In this exercise, return the whole listing exactly, excluding any images.
╭──
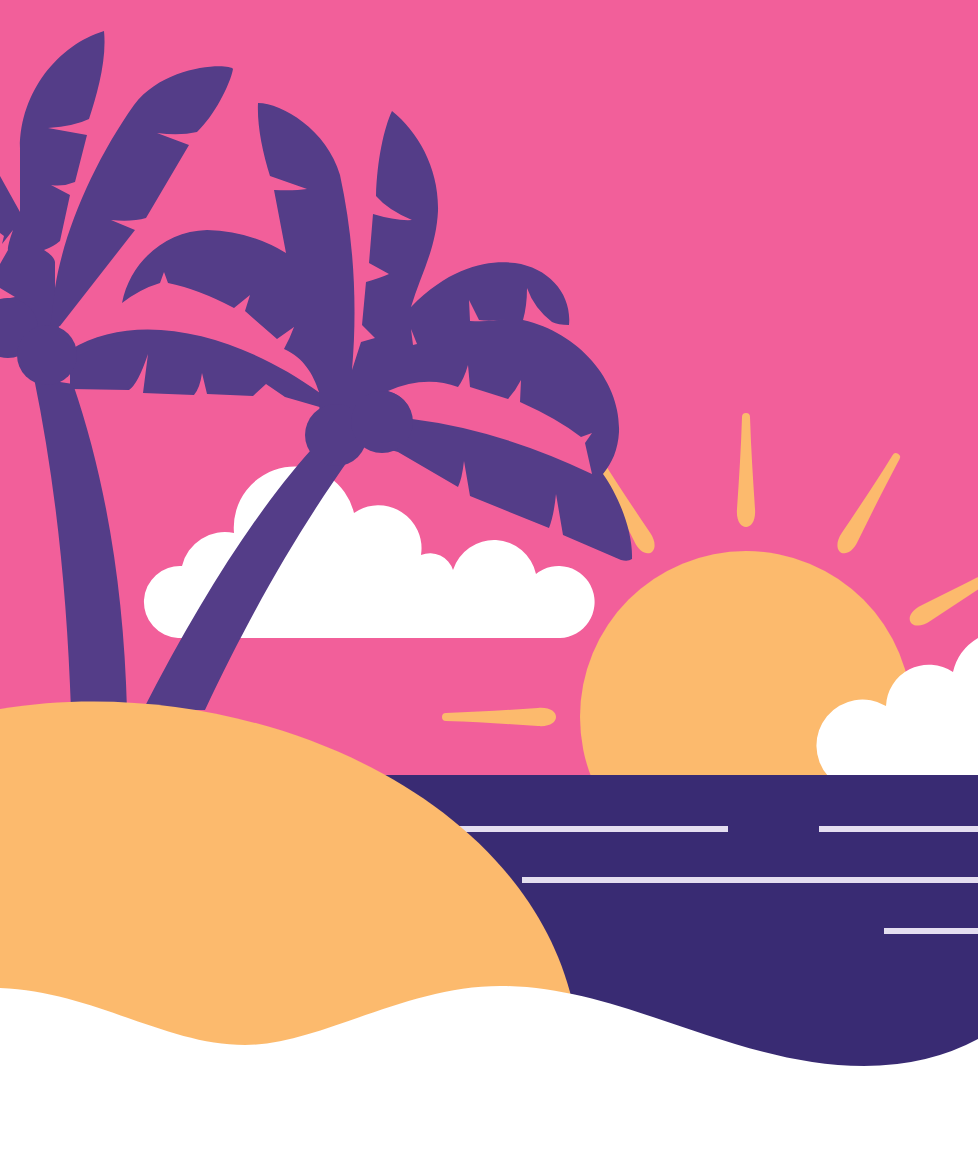
<!DOCTYPE html>
<html lang="en">
<head>
<meta charset="utf-8">
<title>Tropical sunset</title>
<style>
  :root {
    --sky: #f25f9a;
    --sun: #fcba6d;
    --palm: #543d88;
    --sea: #392b73;
    --ripple: #e4def0;
    --cloud: #ffffff;
  }
  html, body { margin: 0; overflow: hidden; background: var(--cloud); }
  .scene { display: block; width: 978px; height: 1174px; }
  .sky { fill: var(--sky); }
  .sun, .sand { fill: var(--sun); }
  .palm { fill: var(--palm); }
  .sea { fill: var(--sea); }
  .ripples { fill: var(--ripple); }
  .cloud, .foam { fill: var(--cloud); }
</style>
</head>
<body>
<svg class="scene" viewBox="0 0 978 1174" role="img" aria-label="Palm trees on a sandy island beside the sea at sunset">
  <defs>
    <path id="ray" d="M-4 -300 A4 4 0 0 1 4 -300 C5 -268 7 -238 9 -208 C11 -184 -11 -184 -9 -208 C-7 -238 -5 -268 -4 -300Z"/>
  </defs>

  <rect class="sky" width="978" height="1174"/>

  <g class="sun" transform="translate(746 717)">
    <circle r="166"/>
    <use href="#ray" transform="rotate(-90)"/>
    <use href="#ray" transform="rotate(-30)"/>
    <use href="#ray"/>
    <use href="#ray" transform="rotate(30)"/>
    <use href="#ray" transform="rotate(60)"/>
  </g>

  <path class="cloud" d="M178 638 A36 36 0 1 1 182 566 A44 44 0 0 1 234 533 A61 61 0 0 1 354 513 A43 43 0 0 1 421 555 A24 24 0 0 1 453 570 A43 43 0 0 1 536 574 A36 36 0 1 1 560 638Z"/>
  <path class="cloud" d="M828 776 A46 46 0 0 1 886 706 A43 43 0 0 1 953 672 Q958 650 978 638 V776Z"/>

  <rect class="sea" y="775" width="978" height="320"/>
  <g class="ripples">
    <rect x="440" y="826" width="288" height="6"/>
    <rect x="819" y="826" width="159" height="6"/>
    <rect x="522" y="877" width="456" height="6"/>
    <rect x="884" y="928" width="94" height="6"/>
  </g>

  <g class="palm" id="left-palm">
    <path class="trunk" d="M34 378 C55 480 67 590 71 710 H127 C124 590 106 480 73 384Z"/>
    <path class="frond" d="M104 31 C58 45 19 93 20 150 V212 L0 176 V233 L4 236 L2 244 L13 230 Q7 247 8 250 L0 264 V288 L15 297 L0 300 V340 H60 L55 288 L55 262 Q54 256 44 250 Q53 247 60 241 L70 195 L51 185 Q63 187 75 182 L87 135 L48 128 Q75 126 89 119 C97 95 107 60 104 31Z"/>
    <path class="frond" d="M233 69 C229 63 165 64 134 105 C95 160 64 230 55 288 L50 330 L60 326 L135 230 L111 220 Q132 222 146 218 L189 145 L157 133 Q180 136 197 132 C214 116 230 85 233 69Z"/>
    <path class="frond" d="M70 350 C138 308 240 335 320 393 L323 408 L285 397 L300 404 L285 397 L266 384 L253 396 L207 394 L202 373 Q200 388 194 395 L143 393 L148 354 Q138 384 129 390 L70 389Z"/>
    <circle cx="8" cy="328" r="30"/>
    <circle cx="47" cy="355" r="30"/>
  </g>

  <g class="palm" id="right-palm">
    <path class="trunk" d="M320 440 C262 502 202 595 143 710 H205 C255 604 302 525 352 455Z"/>
    <path class="frond" d="M258 103 C282 103 327 130 340 175 C353 235 358 300 352 370 L361 342 L375 338 L362 325 L366 282 Q380 278 389 274 L369 263 L373 214 Q396 221 412 220 Q388 210 376 196 C377 160 384 128 392 111 C418 132 439 168 438 211 C436 250 420 276 411 307 C452 265 490 260 515 263 C550 268 572 295 569 325 Q558 325 552 322 Q534 308 527 288 Q527 306 523 320 C580 333 621 382 619 432 C618 450 612 463 603 474 C618 495 633 530 632 559 Q628 562 621 560 L563 535 L556 494 Q554 515 549 528 L470 496 L464 461 Q462 479 458 487 L398 452 L320 430 L319 392 C313 374 304 358 284 349 Q290 338 294 327 L277 339 L245 311 L250 295 L234 308 Q198 289 168 283 L164 272 L160 283 Q140 289 122 303 C130 262 165 231 207 230 Q250 231 286 253 L274 190 Q294 191 307 189 L270 176 C262 150 257 125 258 103Z"/>
    <g fill="var(--sky)">
      <path d="M388 391 Q425 375 458 387 Q464 379 468 365 L470 387 L508 399 Q516 390 521 380 L520 402 Q558 419 581 437 L592 433 L585 443 L592 474 Q500 430 412 419 Q409 397 388 391Z"/>
      <path d="M469 300 L479 320 Q490 322 506 319 Q490 322 470 321Z"/>
      <path d="M411 329 L417 344 L413 345Z"/>
    </g>
    <circle cx="336" cy="435" r="31"/>
    <circle cx="382" cy="422" r="31"/>
  </g>

  <path class="sand" d="M0 709 C235 670 520 785 572 1000 V1060 H0Z"/>
  <path class="foam" d="M0 988 C95 992 165 1045 245 1045 C320 1045 405 985 503 986 C625 987 735 1066 864 1066 Q928 1066 978 1039 V1174 H0Z"/>
</svg>
</body>
</html>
╰──
**Exercise response:**
<!DOCTYPE html>
<html lang="en">
<head>
<meta charset="utf-8">
<title>Tropical sunset</title>
<style>
  :root {
    --sky: #f25f9a;
    --sun: #fcba6d;
    --palm: #543d88;
    --sea: #392b73;
    --ripple: #e4def0;
    --cloud: #ffffff;
  }
  html, body { margin: 0; overflow: hidden; background: var(--cloud); }
  .scene { display: block; width: 978px; height: 1174px; }
  .sky { fill: var(--sky); }
  .sun, .sand { fill: var(--sun); }
  .palm { fill: var(--palm); }
  .sea { fill: var(--sea); }
  .ripples { fill: var(--ripple); }
  .cloud, .foam { fill: var(--cloud); }
</style>
</head>
<body>
<svg class="scene" viewBox="0 0 978 1174" role="img" aria-label="Palm trees on a sandy island beside the sea at sunset">
  <defs>
    <path id="ray" d="M-4 -300 A4 4 0 0 1 4 -300 C5 -268 7 -238 9 -208 C11 -184 -11 -184 -9 -208 C-7 -238 -5 -268 -4 -300Z"/>
  </defs>

  <rect class="sky" width="978" height="1174"/>

  <g class="sun" transform="translate(746 717)">
    <circle r="166"/>
    <use href="#ray" transform="rotate(-90)"/>
    <use href="#ray" transform="rotate(-30)"/>
    <use href="#ray"/>
    <use href="#ray" transform="rotate(30)"/>
    <use href="#ray" transform="rotate(60)"/>
  </g>

  <path class="cloud" d="M178 638 A36 36 0 1 1 182 566 A44 44 0 0 1 234 533 A61 61 0 0 1 354 513 A43 43 0 0 1 421 555 A24 24 0 0 1 453 570 A43 43 0 0 1 536 574 A36 36 0 1 1 560 638Z"/>
  <path class="cloud" d="M828 776 A46 46 0 0 1 886 706 A43 43 0 0 1 953 672 Q958 650 978 638 V776Z"/>

  <rect class="sea" y="775" width="978" height="320"/>
  <g class="ripples">
    <rect x="440" y="826" width="288" height="6"/>
    <rect x="819" y="826" width="159" height="6"/>
    <rect x="522" y="877" width="456" height="6"/>
    <rect x="884" y="928" width="94" height="6"/>
  </g>

  <g class="palm" id="left-palm">
    <path class="trunk" d="M34 378 C55 480 67 590 71 710 H127 C124 590 106 480 73 384Z"/>
    <path class="frond" d="M104 31 C58 45 19 93 20 150 V212 L0 176 V233 L4 236 L2 244 L13 230 Q7 247 8 250 L0 264 V288 L15 297 L0 300 V340 H60 L55 288 L55 262 Q54 256 44 250 Q53 247 60 241 L70 195 L51 185 Q63 187 75 182 L87 135 L48 128 Q75 126 89 119 C97 95 107 60 104 31Z"/>
    <path class="frond" d="M233 69 C229 63 165 64 134 105 C95 160 64 230 55 288 L50 330 L60 326 L135 230 L111 220 Q132 222 146 218 L189 145 L157 133 Q180 136 197 132 C214 116 230 85 233 69Z"/>
    <path class="frond" d="M70 350 C138 308 240 335 320 393 L323 408 L285 397 L300 404 L285 397 L266 384 L253 396 L207 394 L202 373 Q200 388 194 395 L143 393 L148 354 Q138 384 129 390 L70 389Z"/>
    <circle cx="8" cy="328" r="30"/>
    <circle cx="47" cy="355" r="30"/>
  </g>

  <g class="palm" id="right-palm">
    <path class="trunk" d="M320 440 C262 502 202 595 143 710 H205 C255 604 302 525 352 455Z"/>
    <path class="frond" d="M258 103 C282 103 327 130 340 175 C353 235 358 300 352 370 L361 342 L375 338 L362 325 L366 282 Q380 278 389 274 L369 263 L373 214 Q396 221 412 220 Q388 210 376 196 C377 160 384 128 392 111 C418 132 439 168 438 211 C436 250 420 276 411 307 C452 265 490 260 515 263 C550 268 572 295 569 325 Q558 325 552 322 Q534 308 527 288 Q527 306 523 320 C580 333 621 382 619 432 C618 450 612 463 603 474 C618 495 633 530 632 559 Q628 562 621 560 L563 535 L556 494 Q554 515 549 528 L470 496 L464 461 Q462 479 458 487 L398 452 L320 430 L319 392 C313 374 304 358 284 349 Q290 338 294 327 L277 339 L245 311 L250 295 L234 308 Q198 289 168 283 L164 272 L160 283 Q140 289 122 303 C130 262 165 231 207 230 Q250 231 286 253 L274 190 Q294 191 307 189 L270 176 C262 150 257 125 258 103Z"/>
    <g fill="var(--sky)">
      <path d="M388 391 Q425 375 458 387 Q464 379 468 365 L470 387 L508 399 Q516 390 521 380 L520 402 Q558 419 581 437 L592 433 L585 443 L592 474 Q500 430 412 419 Q409 397 388 391Z"/>
      <path d="M469 300 L479 320 Q490 322 506 319 Q490 322 470 321Z"/>
      <path d="M411 329 L417 344 L413 345Z"/>
    </g>
    <circle cx="336" cy="435" r="31"/>
    <circle cx="382" cy="422" r="31"/>
  </g>

  <path class="sand" d="M0 709 C235 670 520 785 572 1000 V1060 H0Z"/>
  <path class="foam" d="M0 988 C95 992 165 1045 245 1045 C320 1045 405 985 503 986 C625 987 735 1066 864 1066 Q928 1066 978 1039 V1174 H0Z"/>
</svg>
</body>
</html>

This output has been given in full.